00000174-b11b-ddc3-a1fc-bfdbb1a20000The Schreiner University Department of History is honoring the sesquicentennial of the American Civil War with a series of short vignettes focusing on events from 1861 through 1865. The Civil War was the most destructive conflict in American history, but it was also one of our most defining moments as a people and as a nation. Let us know what you think about "This Week in the Civil War." E-mail your comments to Dr. John Huddleston at jhuddles@schreiner.edu.Airs: Weekdays at 5:19 a.m., 8:19 a.m., 4:19 p.m. on KTXI and 4:49 a.m., 9:29 p.m. on KSTX.

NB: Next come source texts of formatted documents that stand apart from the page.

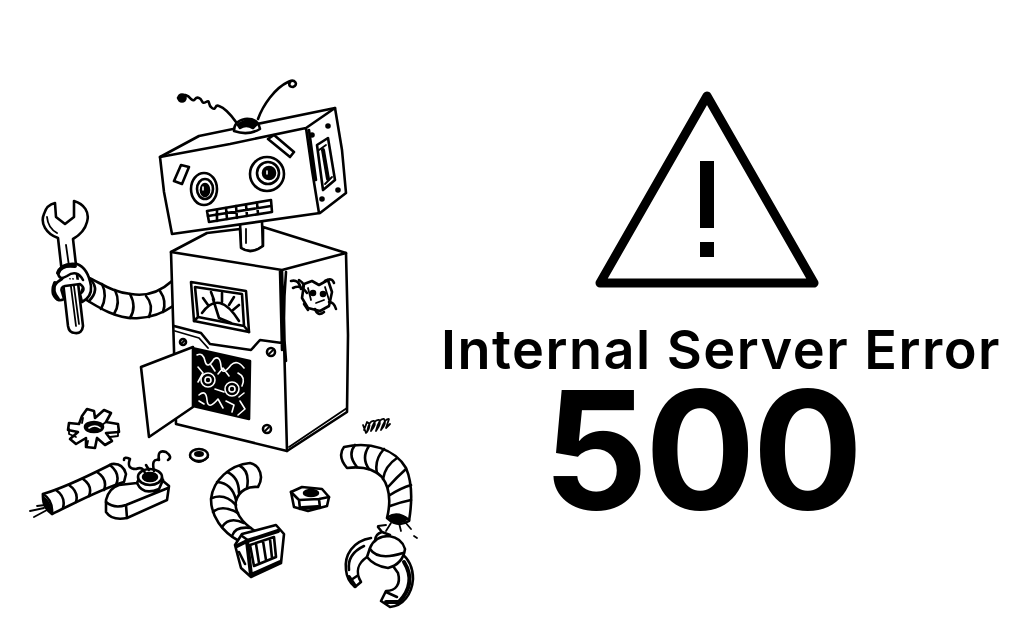
<!DOCTYPE html>
<html lang="en">
<head>
<meta charset="utf-8">
<title>Internal Server Error 500</title>
<style>
:root { --ink: #000; --paper: #fff; }
* { box-sizing: border-box; margin: 0; padding: 0; }
html, body { width: 1028px; height: 635px; overflow: hidden; background: var(--paper); }
.error-page { position: relative; width: 1028px; height: 635px; overflow: hidden; color: var(--ink); font-family: Inter, "Open Sans", sans-serif; }
.robot { position: absolute; left: 0; top: 0; width: 430px; height: 635px; fill: none; stroke: var(--ink); stroke-width: 2.6; stroke-linecap: round; stroke-linejoin: round; }
.robot .solid { fill: var(--paper); }
.robot .dark { fill: var(--ink); }
.robot .thin { stroke-width: 1.8; }
.robot .bold { stroke-width: 4; }
.robot .light { stroke: var(--paper); stroke-width: 1.6; }
.warning { position: absolute; left: 590px; top: 85px; width: 234px; height: 208px; fill: none; stroke: var(--ink); }
.message, .code { position: absolute; white-space: nowrap; line-height: 1; text-align: center; }
.message { left: 421px; top: 323px; width: 600px; font-size: 54px; font-weight: 600; letter-spacing: 1.5px; }
.code { left: 503px; top: 368px; width: 400px; font-size: 164px; font-weight: 700; letter-spacing: -3px; }
</style>
</head>
<body>
<main class="error-page">
<svg class="robot" viewBox="0 0 430 635" role="img" aria-label="Broken robot holding a wrench, its parts scattered on the floor">
  <g class="antennae">
    <path d="M236 122C231 115 225 108 219 106C214 104 217 111 212 108C207 105 211 99 206 102C201 105 203 99 199 98C194 96 196 103 191 99C188 95 184 93 178 98"/>
    <circle class="dark" cx="182" cy="98" r="3.5"/>
    <path d="M258 119C263 105 275 88 288 82C295 78 299 85 293 87C289 87 288 84 291 81"/>
  </g>
  <g class="neck">
    <path class="solid" d="M240 222L241 248Q251 255 263 246L262 222"/>
    <path class="thin" d="M246 229V243"/>
  </g>
  <g class="head">
    <path class="solid" d="M160 157L199 136L335 108L342 150L346 193L320 213L172 234L164 192Z"/>
    <path d="M160 157L230 144L306 128L335 108M306 128L312 170L319 213M309 130L316 180"/>
    <path class="solid" d="M234 131Q234 121 245 119Q258 118 260 129Q248 136 234 131Z"/>
    <path class="dark" d="M238 125Q247 117 257 124L253 128Q246 124 240 128Z"/>
    <path class="solid" d="M181 165L189 167L182 184L174 181ZM268 139L274 135L294 152L290 157Z"/>
    <ellipse class="solid" cx="204" cy="189" rx="13" ry="16"/>
    <ellipse cx="205" cy="189" rx="8" ry="10"/>
    <ellipse class="dark" cx="205" cy="190" rx="4" ry="6"/>
    <circle class="solid" cx="267" cy="174" r="17"/>
    <circle cx="268" cy="173" r="11"/>
    <circle class="dark" cx="269" cy="173" r="6"/>
    <path class="light" d="M203 187V190M267 171V174"/>
    <path class="solid" d="M207 211L271 200L272 212L209 222Z"/>
    <path d="M208 216L271 206M217 210V221M226 208L227 219M236 206L237 218M246 205L247 216M257 203L258 214"/>
    <path class="solid" d="M317 145L328 138L335 180L323 190Z"/>
    <path class="bold" d="M323 150L328 179"/>
    <path class="thin" d="M319 150L326 145M325 184L332 177"/>
    <g class="dark"><circle cx="312" cy="135" r="1.5"/><circle cx="328" cy="126" r="1.5"/><circle cx="322" cy="199" r="1.5"/><circle cx="338" cy="190" r="1.5"/></g>
  </g>
  <g class="raised-arm">
    <path class="solid" d="M172 281C161 291 148 297 131 294C112 292 101 283 87 277L80 296C99 308 118 320 139 318C154 317 166 311 173 306"/>
    <path d="M91 280Q100 290 89 301M102 284Q108 296 101 309M115 290Q121 303 114 314M130 294Q137 307 130 318M146 296Q154 305 149 317M160 291Q167 301 163 312"/>
  </g>
  <g class="wrench">
    <path class="solid" d="M58 238C46 234 40 223 44 214C46 207 50 204 55 203L56 217L65 224L74 217L74 201C84 204 90 212 87 222C85 230 80 235 73 239L83 326Q82 334 75 333Q69 333 68 326Z"/>
    <path class="thin" d="M66 245L69 266M70 279L76 326M73 279L79 324M47 217Q48 228 57 233"/>
    <path class="solid" d="M62 279Q51 285 53 294Q57 303 64 299L62 292Q60 287 65 286L80 284Q87 289 80 294L82 302Q92 297 91 286Q88 268 77 264Q61 262 58 273Q59 281 67 276Q77 269 83 280"/>
    <path class="bold" d="M58 273Q61 264 75 266M55 283Q51 291 58 299"/>
  </g>
  <g class="body">
    <path class="solid" d="M171 252L207 233L240 229L241 248Q251 255 263 246V227L346 253L348 335L347 412L287 451L176 424L174 350Z"/>
    <path d="M171 252L282 270L346 253M282 270L284 340L287 451M280 270L282 350M286 272Q282 320 286 361M174 326L201 333L210 344L251 350L260 340L282 343"/>
    <path class="thin" d="M175 331L199 338L208 348M289 447L347 408"/>
    <g class="gauge">
      <path class="solid" d="M191 282L246 291L249 332L194 321Z"/>
      <path d="M195 287L242 294L244 326L198 317ZM198 317L194 321M244 326L249 332"/>
      <path d="M202 313Q219 289 239 321M219 318L213 299M203 298L208 305M211 292L214 300M222 293V302M234 297L229 305M239 305L233 310M219 318L231 323"/>
    </g>
    <g class="screws">
      <circle cx="183" cy="342" r="3"/><circle cx="271" cy="352" r="4"/><circle cx="267" cy="429" r="4"/><path class="thin" d="M269 354L273 350M265 431L269 427M181 344L185 340"/>
    </g>
    <g class="shoulder-socket">
      <path class="solid" d="M304 284L312 281L319 285L328 280L332 292L329 306L320 311L308 308L302 298Z"/>
      <path d="M291 281Q299 279 301 289Q307 285 299 280M293 288Q301 284 307 293M325 281Q332 277 334 283M315 309Q318 317 324 312M329 302Q334 302 336 309M304 304L308 310"/>
      <path class="thin" d="M308 288L311 300M325 287L329 300M316 303L324 300"/>
      <circle class="dark" cx="313" cy="293" r="2"/><circle class="dark" cx="323" cy="294" r="2"/>
    </g>
  </g>
  <g class="open-hatch">
    <path class="dark" d="M192 348L250 361L249 419L193 406Z"/>
    <path class="light" d="M197 355Q203 352 205 361T214 359Q220 355 221 366T231 365Q237 359 244 368M198 367L203 373L198 382M218 374L223 368L229 376M238 373Q246 377 242 386M199 395Q206 389 207 400T218 399L223 408M226 401L234 405L232 412M240 401L245 409L238 415M215 389L224 392M199 401L204 404M211 365L215 371M244 393L239 397"/>
    <g class="light"><circle cx="208" cy="380" r="7"/><circle cx="208" cy="380" r="3"/><circle cx="232" cy="389" r="7"/><circle cx="232" cy="389" r="3"/></g>
    <path class="solid" d="M193 347L141 367L149 437L193 407Z"/>
  </g>
  <g class="gear">
    <path class="solid" d="M82 416L87 409L94 411L95 418L104 410L111 413L106 422L118 424L119 432L106 433L112 441L105 445L97 438L95 448L86 447L86 438L76 444L70 439L78 432L68 430L69 423L79 424Z"/>
    <path class="thin" d="M83 418L82 423M106 422L102 425M69 429V434L76 437M87 446L88 441M118 431V436L110 437"/>
    <ellipse class="dark" cx="94" cy="427" rx="9" ry="5"/>
    <path class="light" d="M89 428Q95 424 100 428"/>
  </g>
  <g class="washer">
    <ellipse class="solid" cx="199" cy="455" rx="9" ry="6"/>
    <ellipse class="bold" cx="199" cy="454" rx="3" ry="1"/>
    <path class="thin" d="M190 457Q198 467 208 457"/>
  </g>
  <path class="spring thin" d="M364 430L367 422Q372 424 367 432Q369 420 374 421Q377 424 371 431Q374 419 379 420Q382 423 376 431Q379 418 384 419Q387 423 381 430Q385 418 389 419L386 428L390 424M363 425L366 433"/>
  <g class="severed-arm">
    <path class="solid" d="M43 494C67 487 92 474 112 464Q123 463 126 474L124 482C101 489 77 502 52 514Q42 507 43 494Z"/>
    <path d="M56 490Q66 497 63 508M69 485Q79 492 76 502M83 479Q93 486 89 496M97 472Q108 479 104 490M110 465Q121 474 116 485M43 494Q53 500 52 514"/>
    <path class="dark" d="M44 498Q50 502 50 511Q43 507 44 498Z"/>
    <path class="thin" d="M44 508L30 511M47 510L34 517M45 505L37 506"/>
  </g>
  <g class="severed-foot">
    <path class="solid" d="M106 500Q109 488 119 485L137 483Q141 471 151 470Q162 472 163 481L169 486L167 500L127 518Q112 521 106 512Z"/>
    <path d="M106 502Q114 509 126 505L168 488M126 505L127 518M137 483Q143 496 159 489L163 480"/>
    <ellipse class="solid" cx="150" cy="477" rx="12" ry="8"/>
    <ellipse class="dark" cx="150" cy="477" rx="7" ry="4"/>
    <path d="M145 473Q143 466 136 469Q126 469 130 459Q124 456 124 460M154 471Q151 458 159 460Q157 449 166 452Q173 457 168 460M149 470L146 465"/>
  </g>
  <g class="left-leg">
    <path class="solid" d="M250 463C230 465 213 480 211 499C211 516 222 532 239 541L255 531C241 522 234 511 236 501C239 490 249 486 258 487Q264 477 258 468Q255 464 250 463Z"/>
    <path d="M240 466Q250 471 247 488M227 472Q239 477 239 493M217 482Q232 483 236 500M212 498Q225 493 236 505M213 512Q222 504 238 513M222 527Q229 516 244 523M232 536Q235 526 251 528"/>
    <path class="solid" d="M235 545L242 534L276 525L284 534L281 563L251 577L241 568Z"/>
    <path class="bold" d="M237 546L247 541L278 531M247 541L251 575L280 562"/>
    <path d="M250 545L274 537L276 557L254 566ZM256 544L259 563M263 541L266 560M270 539L272 558M239 552L245 564M242 536L249 541"/>
  </g>
  <g class="nut">
    <path class="solid" d="M291 492L302 487L322 489L329 497L327 506L308 511L294 507Z"/>
    <path d="M291 492L299 500L319 499L329 497M299 500L300 509M319 499L320 508"/>
    <ellipse class="dark" cx="311" cy="493" rx="7" ry="3"/>
    <path class="bold" d="M302 508L318 507"/>
  </g>
  <g class="right-arm">
    <path class="solid" d="M344 447C370 441 395 449 406 468C413 484 412 503 409 521Q398 528 387 518C391 502 390 488 382 477C374 469 362 466 347 468Q337 456 344 447Z"/>
    <path d="M355 445Q347 455 357 467M369 446Q361 458 369 469M384 449Q374 460 377 473M397 458Q385 466 383 479M406 469Q397 477 388 487M411 485Q401 488 390 495M411 500Q401 502 390 506M388 517Q398 511 409 520"/>
    <ellipse class="dark" cx="398" cy="519" rx="8" ry="3"/>
    <path class="thin" d="M391 523L386 531M399 523L401 531M405 522L411 529M386 525L378 526M414 536L417 538"/>
  </g>
  <g class="claw">
    <path class="solid" d="M371 538C353 541 344 555 346 570Q347 581 355 587L361 582C355 572 358 563 367 557M401 553Q413 562 413 579C412 594 403 606 390 607L381 601L386 591C396 591 401 584 398 573L393 566"/>
    <path class="solid" d="M370 548Q375 536 389 536Q402 538 405 549Q403 564 388 568Q374 566 367 557Z"/>
    <path d="M370 549Q378 561 403 553M375 541Q375 534 382 532L390 535M382 532L378 527M351 580L357 576M386 592L397 597M349 570Q347 554 364 546"/>
    <path class="bold" d="M404 562Q417 583 399 602L386 602M349 577L355 586"/>
  </g>
</svg>
<svg class="warning" viewBox="590 85 234 208" role="img" aria-label="Warning">
  <polygon points="707,96 814,283 600,283" stroke-width="9" stroke-linejoin="round"/>
  <path d="M707 161V228M707 242V257" stroke-width="14"/>
</svg>
<h1 class="message">Internal Server Error</h1>
<p class="code">500</p>
</main>
</body>
</html>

This Week in the Civil War - 449

On Wednesday, November 26, 1862, President Abraham Lincoln journeyed from Washington, D.C. to Belle Plain on Aquia Creek for a conference with Ambrose Burnside, commander of the Union Army of the Potomac.  Lincoln was concerned about a direct assault at Fredericksburg, Virginia against Lee’s Army of Northern Virginia. 

The president proposed creating a second Union force south of the Rappahannock and a third force on the Pamunkey River creating a three-pronged assault against Lee’s troops.  Lincoln’s plan would have forced Burnside to delay for weeks while mustering additional Union forces.  After significant discussion, General Burnside rejected the president’s plan, thereby insuring that the Battle of Fredericksburg would soon occur.  Lincoln acquiesced, hoping Burnside knew best relative to dealing with Robert E. Lee.